Let us now delve into the nether world of Retail-Sales-Excuse-making. Those of you who may be unfamiliar with this land are advised to brush up on your Lewis Carroll, as we are now about to chase the white rabbit down the rabbit hole.
When December sales were announced, they were disappointing. "Do not worry!" we were told, for the holiday shopping season no longer ends on December 25th. Gift cards were to be the savior of retail, and all manner of data were trotted out to prove how they had been growing 25% year-over-year, were this many billions of dollars, were about to hit the malls and stores after New Year’s Eve, you will see. So said the Knave of Hearts.
Alas, it was not to be. With December behind us, in January, we were told retail sales were bad because "It was too warm." If your business is selling mittens and scarves and winter coats, this would make some sense, as it was, after all, one of the warmest Januarys on record.
The ever curious Alice asked "What happened to all of those billions of dollars in gift cards that were the rationale for the weak December? Why would good weather, unseasonably warm winter weather, 60 degrees in the Northeast weather, prevent those gift card recipients from spending their booty?"
In an illogical land, Alice had unfortunately reached a logical point: Why would Weather — assuming it wasn’t tornadoes or floods or locusts or slaying of the first born — have prevented all those billions of dollars in gift cards from being redeemed? Memory fails to recall shoppers at Best Buy, Amazon, Circuit City, or Home Depot gift cards expressing issues with unseasonably nice weather as why they didn’t exchange their gift cards for goods. Live and learn.
Which brings us to February. Alice, our astute observer of retail, asked "If January was too warm for retailers, then surely the cold snap in February must have helped!" But it was no aid, as February sales fell below expectations, a disappointment, despite the respite from January’s heat wave.
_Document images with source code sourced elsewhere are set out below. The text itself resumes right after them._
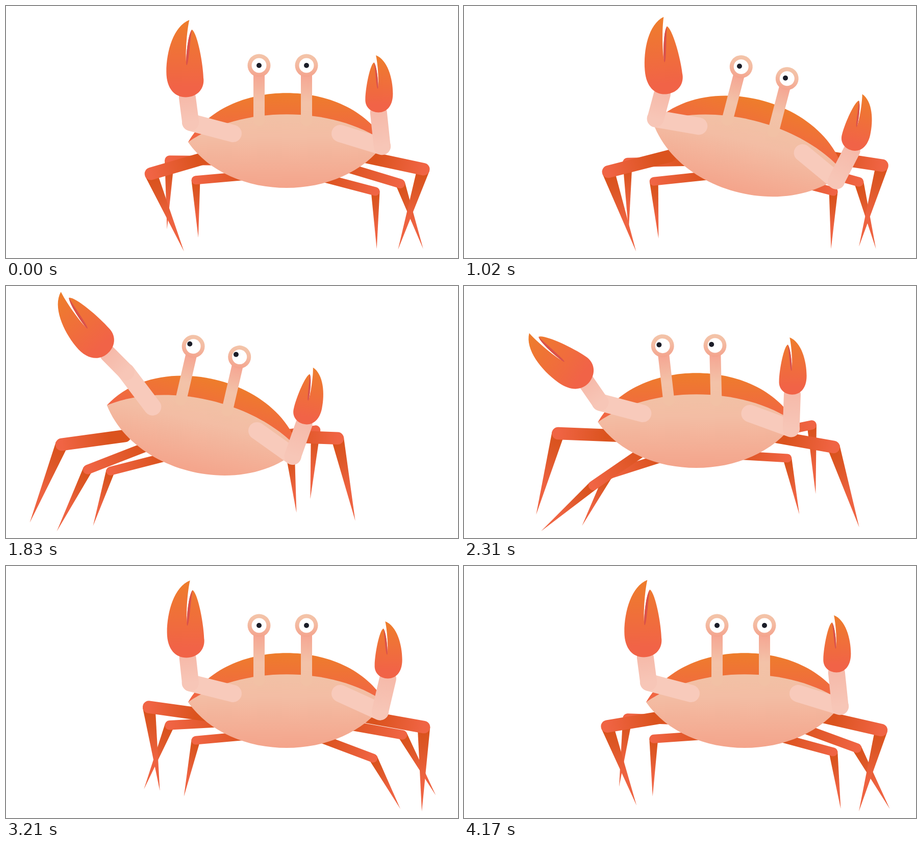
An HTML page with a canvas that plays this animation: 886 by 496 pixels, repeating every 4200 ms.

```html
<!DOCTYPE html>
<html lang="en">
<head>
<meta charset="utf-8">
<title>Crab</title>
<style>
html, body { margin: 0; width: 100%; height: 100%; overflow: hidden; background: #fff; }
canvas { display: block; }
</style>
</head>
<body>
<canvas id="stage" width="886" height="496"></canvas>
<script>
const ctx = document.getElementById('stage').getContext('2d');
const LOOP = 4200, STEP = 518, SWING = 0.6, CX = 550, CY = 264;
const { sin, cos, acos, atan2, hypot, min, PI } = Math;
const rad = d => d * PI / 180;

function ramp(t, from, to) {
  const x = min(1, Math.max(0, (t - from) / (to - from)));
  return x * x * (3 - 2 * x);
}

// Rises from a to b, stays at 1, falls from c to d
const pulse = (t, a, b, c, d) => ramp(t, a, b) - ramp(t, c, d);

function poseAt(t) {
  const lean = 14.5 * pulse(t, 540, 900, 1750, 2150);
  const look = pulse(t, 900, 1150, 2400, 2600);
  const drag = pulse(t, 1030, 1300, 1380, 1650);
  const back = pulse(t, 2165, 2310, 2310, 2550);
  const nod = pulse(t, 300, 660, 1060, 1300);
  const raise = pulse(t, 1060, 1480, 1750, 2250);
  const away = pulse(t, 1060, 1350, 2520, 2820);
  const snap = pulse(t, 2620, 2820, 2850, 3300);
  const dip = pulse(t, 3100, 3600, 3600, 4150);
  const sway = 0.9 * pulse(t, 0, 660, 1500, 2400) + pulse(t, 2000, 2820, 2900, 4100);
  return {
    lean,
    walk: -171 * pulse(t, 1030, 1475, 2167, 2477),
    eyes: [10 * drag - 6.5 * back, 10 * drag - 1.3 * back],
    gaze: [-6.8 * look, -2 * look - 3 * raise],
    left: {
      up: 14.8 - 5 * nod + 41 * raise - 6 * dip,
      fore: -7.5 + 22.5 * nod - 11 * raise - 27 * away + 16 * snap - 3 * dip,
      claw: -4.5 * nod - 54 * away + 16 * raise,
      open: pulse(t, 1150, 1350, 1350, 1600) + pulse(t, 2620, 2820, 2850, 3050)
    },
    right: {
      up: 17 + 9 * sway + lean,
      fore: -6 + 23 * sway + 0.85 * lean,
      claw: 0.9 * lean,
      open: 0
    }
  };
}

const front = { hip: [404, 295], upper: 125, lower: 166, r: 12.3 };
const mid = { hip: [475, 305], upper: 154.5, lower: 136, r: 9.3 };
const rear = { hip: [505, 331], upper: 133.5, lower: 113, r: 8.5 };

// Foot path: centre x, half stride, ground y, lift and start of the swing
const legs = [
  { ...rear, x: 360, stride: 43, ground: 472, lift: 20, start: 0.82 },
  { ...rear, x: 738, stride: 47, ground: 478, lift: 32, start: 0.25, flip: true },
  { ...mid, x: 293, stride: 69, ground: 483, lift: 50, start: 0.8 },
  { ...mid, x: 792, stride: 67, ground: 478, lift: 70, start: 0.125, flip: true },
  { ...front, x: 275, stride: 75, ground: 483, lift: 48, start: 0.005 },
  { ...front, x: 821, stride: 56, ground: 483, lift: 37, start: 0.42, flip: true }
];

// A lifted swing to the left, then a push back along the ground
function footAt(leg, t) {
  const p = (t / STEP - leg.start + 1) % 1, swinging = p < SWING;
  const u = swinging ? p / SWING : (p - SWING) / (1 - SWING);
  return [
    leg.x + leg.stride * (swinging ? 1 - 2 * u : 2 * u - 1),
    leg.ground - (swinging ? leg.lift * sin(PI * u) : 0)
  ];
}

function gradient(x0, y0, x1, y1, ...stops) {
  const g = ctx.createLinearGradient(x0, y0, x1, y1);
  stops.forEach(([at, color]) => g.addColorStop(at, color));
  return g;
}

function fill(path, style) {
  ctx.fillStyle = style;
  ctx.fill(new Path2D(path));
}

function disc(x, y, r, style) {
  ctx.fillStyle = style;
  ctx.beginPath();
  ctx.arc(x, y, r, 0, 2 * PI);
  ctx.fill();
}

function limb(x0, y0, x1, y1, width, style) {
  ctx.strokeStyle = style;
  ctx.lineWidth = width;
  ctx.lineCap = 'round';
  ctx.beginPath();
  ctx.moveTo(x0, y0);
  ctx.lineTo(x1, y1);
  ctx.stroke();
}

function group(x, y, angle, draw) {
  ctx.save();
  ctx.translate(x, y);
  ctx.rotate(angle);
  draw();
  ctx.restore();
}

function drawLeg(leg, t) {
  const { hip: [hx, hy], upper, lower, r, flip } = leg;
  let [fx, fy] = footAt(leg, t);
  if (flip) fx = 2 * CX - fx;
  const out = hx - fx, down = fy - hy;
  const d = min(hypot(out, down), upper + lower - 0.5);
  const bend = acos((upper ** 2 + d ** 2 - lower ** 2) / (2 * upper * d));
  const a = atan2(down, out) - bend;
  const kx = hx - upper * cos(a), ky = hy + upper * sin(a);
  ctx.save();
  if (flip) {
    ctx.translate(2 * CX, 0);
    ctx.scale(-1, 1);
  }
  group(kx, ky, atan2(kx - fx, fy - ky), () => fill(`M${-r} 0H${r}L0 ${lower}Z`,
    gradient(r, 10, -r, lower * 0.6, [0, '#d9521c'], [0.35, '#dd5726'], [1, '#ee6341'])));
  limb(kx, ky, hx, hy, 2 * r, gradient(kx, ky, hx, hy, [0, '#f06444'], [0.75, '#db531e'], [1, '#db531e']));
  ctx.restore();
}

function drawEye(x, tilt, gaze, lean) {
  group(x, -39, rad(tilt), () => {
    limb(0, 0, 0, -95, 22, gradient(0, -90, 0, 0, [0, '#f5a592'], [0.6, '#f3c2a8'], [1, '#f2c1a5']));
    disc(0, -108, 22.5, gradient(0, -130, 0, -86, [0, '#f3c4a9'], [0.4, '#f4bca3'], [1, '#f4a38d']));
    disc(0, -108, 14.5, '#fff');
    group(0, -108, -rad(tilt + lean), () => disc(...gaze, 5, '#1b1d28'));
  });
}

function drawBody({ eyes, gaze, lean }) {
  fill('M-193 4C-120-125 120-125 193 4Z', gradient(0, -93, 0, 4, [0, '#ee7d2b'], [1, '#f16347']));
  fill('M-193 4C-90-69 90-69 193 4C110 124-110 124-193 4Z',
    gradient(0, -51, 0, 94, [0, '#f2c1a5'], [0.3, '#f3bda4'], [1, '#f4a48b']));
  drawEye(-54, eyes[0], gaze, lean);
  drawEye(39, eyes[1], gaze, lean);
}

function drawClaw(o) {
  const main = `${7 - 11 * o} -152`, small = `${12 + 13 * o} -133`;
  const inner = `C${3 + 8 * o} -122 ${-1 + 7 * o} -62 2 -63`;
  fill(`M${main}C${-24 - 9 * o} -140 -38 -90 -38 -50C-38 -15 -20 0 0 0C20 0 36 -14 35 -35`
    + `C34 -70 ${22 + 8 * o} -128 ${small}${inner}C${-1 - 6 * o} -68 ${-8 * o} -120 ${main}Z`,
    gradient(0, -152, 0, -20, [0, '#ee7d2b'], [1, '#f16347']));
  fill(`M${small}${inner}C${6 + 3 * o} -66 ${8 + 4 * o} -110 ${small}Z`, '#d9514b');
}

function drawArm(side, sx, sy, { up, fore, claw, open }, reach, size) {
  const ex = sx + side * 86 * cos(rad(up)), ey = sy - 86 * side * -sin(rad(up)) * side;
  const wx = ex + reach * sin(rad(fore)), wy = ey - reach * cos(rad(fore));
  limb(sx, sy, ex, ey, 34, '#f8cabb');
  limb(ex, ey, wx, wy, 33, gradient(ex, ey, wx, wy, [0, '#f7c6b7'], [1, '#f6baaa']));
  const slide = side < 0 ? 0.4 * (fore - claw) : 0;
  group(wx + slide, wy, rad(claw), () => {
    ctx.scale(-side * size, size);
    drawClaw(open);
  });
}

function draw(t) {
  const p = poseAt(t), x = CX + 0.6 * p.lean, y = CY + 0.78 * p.lean;
  const c = cos(rad(p.lean)), s = sin(rad(p.lean));
  const shoulder = side => [x + side * 105 * c + 13 * s, y + side * 105 * s - 13 * c];
  const raised = { ...p.left, up: -p.left.up };
  ctx.clearRect(0, 0, 886, 496);
  ctx.save();
  ctx.translate(p.walk, 0);
  legs.forEach(leg => drawLeg(leg, t));
  group(x, y, rad(p.lean), () => drawBody(p));
  drawArm(-1, ...shoulder(-1), raised, 50, 1);
  drawArm(1, ...shoulder(1), p.right, 67, 0.74);
  ctx.restore();
}

function frame() {
  draw(performance.now() % LOOP);
  requestAnimationFrame(frame);
}
frame();
</script>
</body>
</html>
```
Pity poor Alice, who has not yet learned that once you go through the Retail Looking Glass, walking toward your desired destination only gets you further and further away. Thus, if warm weather prevents the sale of winter garments, then cold weather prevent even more sales.
This is at it should be, for "Wonderland" is after all, an imaginary place. In the world of Retail, the Mad Hatter and the March Hare are at a never-ending tea party, concocting excuses and rationalizations, but refusing to admit whatever the Queen of Hearts can plainly see: a clear trend of slowing, disappointing sales.
After the Tea Party ended, there was but a single smile — the one left behind by the Chesire Cat, who knowing what was coming next — a recession as likely as not — wandered off, leaving those at tea party to set about the new month’s work: Coming up with the next nonsensical excuse for why March sales will have disappointed.
And then Alice awoke . . .